MZ: Is there anything still legally pending against you that you can talk about?
DD: No, I’m on supervised release. All my indictments are behind me.
MZ: Do you know of a recent surge of counterfeit steroids in the U.S.?
DD: I don’t know. First off, I’m in San Diego, and I don’t train at a bodybuilding gym. I’m pretty reclusive. I have an office here, but I don’t get many phone calls. And I don’t see many people around me using steroids on a day-to-day basis. Also, in San Diego, most of the steroids that are available are real and out of Mexico. I have no idea what’s counterfeit in other parts of the country, but I can tell you about what’s available in Mexico that’s counterfeit because even when Laboratories Milano closed down, all the packaging and labels were available to some of the minions. If you go to Tijuana or any of the border pharmacies, you’ll see odd steroids that look like they’re from France or Germany but they’re total fakes. At least when we were making steroids, you’d get exactly what it said on the label. But now you just have bottles with binders and talcum powder.
MZ: What should people look for if they suspect something might be counterfeit?
DD: I’d probably discount anything in bottles of tablets. It’s easiest to put 100 tablets in a bottle. Anything that’s injectable that’s a 10 cc vial is also probably counterfeit. However, if you can find single-use ampoules or tablets on a foil or plastic strip, those are pretty much real all the time in the U.S. However, in England, a lot of ampoules in foil or plastic are being counterfeited, but in America, that’s rare because most steroids coming into this country are smuggled here from Russia by the Russian Mafia in Brighton Beach, Brooklyn. I can’t say anything bad about the stuff the Russian immigrants in Brooklyn are selling because the quality is outstanding and the prices are reasonable. You can buy Growth Hormone at $35 for four I.U.s, and the best you can do otherwise is $80 for four I.U.s out of Mexico.
MZ: So what the Russian Mob in Brooklyn is selling is real?
DD: Yes, but eventually they’ll wise up and won’t give a shit and will realize they can make money selling fake stuff. That always happens. So, while the Russians are offering real stuff, people are going to be able to buy nice quality things.
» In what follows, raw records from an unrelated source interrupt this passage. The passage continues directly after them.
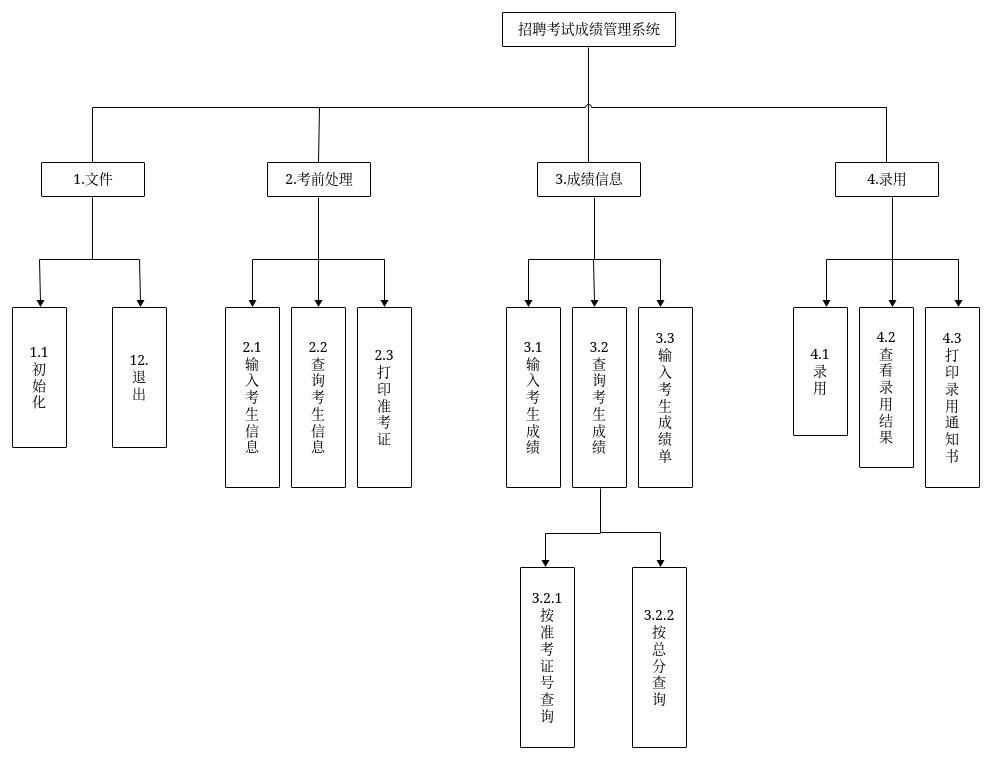
<!DOCTYPE html>
<html lang="zh-CN">
<head>
<meta charset="utf-8">
<title>招聘考试成绩管理系统</title>
<style>
:root {
  --paper: #fff;
  --ink: #000;
}
* { box-sizing: border-box; }
body { margin: 0; background: var(--paper); }
.chart {
  position: relative;
  width: 992px;
  height: 760px;
  overflow: hidden;
  background: var(--paper);
  color: var(--ink);
  font: 14px/16.8px "Noto Serif", "Noto Serif CJK SC", "Noto Serif CJK JP", serif;
}
.connectors { position: absolute; inset: 0; }
.lines { fill: none; stroke: var(--ink); stroke-width: 1; }
.arrows { fill: var(--ink); }
.node {
  position: absolute;
  left: var(--x);
  top: var(--y);
  display: flex;
  align-items: center;
  justify-content: center;
  border: 1px solid var(--ink);
  border-radius: 1px;
  background: var(--paper);
  white-space: nowrap;
}
.root { width: 174px; height: 35px; font-size: 14.2px; }
.module { width: 104px; height: 35px; }
.leaf {
  flex-direction: column;
  width: 55px;
  height: var(--h, 181px);
  padding-right: 1px;
}
.leaf .name { width: 15px; text-align: center; white-space: normal; }
</style>
</head>
<body>
<main class="chart">
  <svg class="connectors" width="992" height="760" viewBox="0 0 992 760" aria-hidden="true">
    <defs>
      <path id="arrow" d="M-4 -7H4L0 0Z"/>
    </defs>
    <g class="lines" transform="translate(.5 .5)">
      <path d="M588 47V162"/>
      <path d="M92 162V107H585A3 3 0 0 1 591 107H886V162"/>
      <path d="M316 107H319L318 162"/>
      <path d="M92 197V259M40 302L39 259H139L140 302"/>
      <path d="M318 197V302M252 302V259H384V302"/>
      <path d="M594 197V259M528 302V259H660V302M593 259L594 302"/>
      <path d="M892 197V302M826 302V259H958V302"/>
      <path d="M600 488V532H660V562M600 533H545V562"/>
    </g>
    <g class="arrows" transform="translate(.5 0)">
      <use href="#arrow" x="40" y="307"/>
      <use href="#arrow" x="140" y="307"/>
      <use href="#arrow" x="252" y="307"/>
      <use href="#arrow" x="318" y="307"/>
      <use href="#arrow" x="384" y="307"/>
      <use href="#arrow" x="528" y="307"/>
      <use href="#arrow" x="594" y="307"/>
      <use href="#arrow" x="660" y="307"/>
      <use href="#arrow" x="826" y="307"/>
      <use href="#arrow" x="892" y="307"/>
      <use href="#arrow" x="958" y="307"/>
      <use href="#arrow" x="545" y="567"/>
      <use href="#arrow" x="660" y="567"/>
    </g>
  </svg>

  <div class="node root" style="--x:502px;--y:12px">招聘考试成绩管理系统</div>

  <div class="node module" style="--x:41px;--y:162px">1.文件</div>
  <div class="node module" style="--x:267px;--y:162px">2.考前处理</div>
  <div class="node module" style="--x:537px;--y:162px">3.成绩信息</div>
  <div class="node module" style="--x:835px;--y:162px">4.录用</div>

  <div class="node leaf" style="--x:12px;--y:307px;--h:141px"><span>1.1</span><span class="name">初始化</span></div>
  <div class="node leaf" style="--x:112px;--y:307px;--h:141px"><span>12.</span><span class="name">退出</span></div>

  <div class="node leaf" style="--x:225px;--y:307px"><span>2.1</span><span class="name">输入考生信息</span></div>
  <div class="node leaf" style="--x:291px;--y:307px"><span>2.2</span><span class="name">查询考生信息</span></div>
  <div class="node leaf" style="--x:357px;--y:307px"><span>2.3</span><span class="name">打印准考证</span></div>

  <div class="node leaf" style="--x:506px;--y:307px"><span>3.1</span><span class="name">输入考生成绩</span></div>
  <div class="node leaf" style="--x:572px;--y:307px"><span>3.2</span><span class="name">查询考生成绩</span></div>
  <div class="node leaf" style="--x:638px;--y:307px"><span>3.3</span><span class="name">输入考生成绩单</span></div>

  <div class="node leaf" style="--x:793px;--y:307px;--h:129px"><span>4.1</span><span class="name">录用</span></div>
  <div class="node leaf" style="--x:859px;--y:307px;--h:161px"><span>4.2</span><span class="name">查看录用结果</span></div>
  <div class="node leaf" style="--x:925px;--y:307px"><span>4.3</span><span class="name">打印录用通知书</span></div>

  <div class="node leaf" style="--x:520px;--y:567px"><span>3.2.1</span><span class="name">按准考证号查询</span></div>
  <div class="node leaf" style="--x:632px;--y:567px"><span>3.2.2</span><span class="name">按总分查询</span></div>
</main>
</body>
</html>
By Scott Harrah
Originally published in MuscleZine; reprinted courtesy of NYZ Media.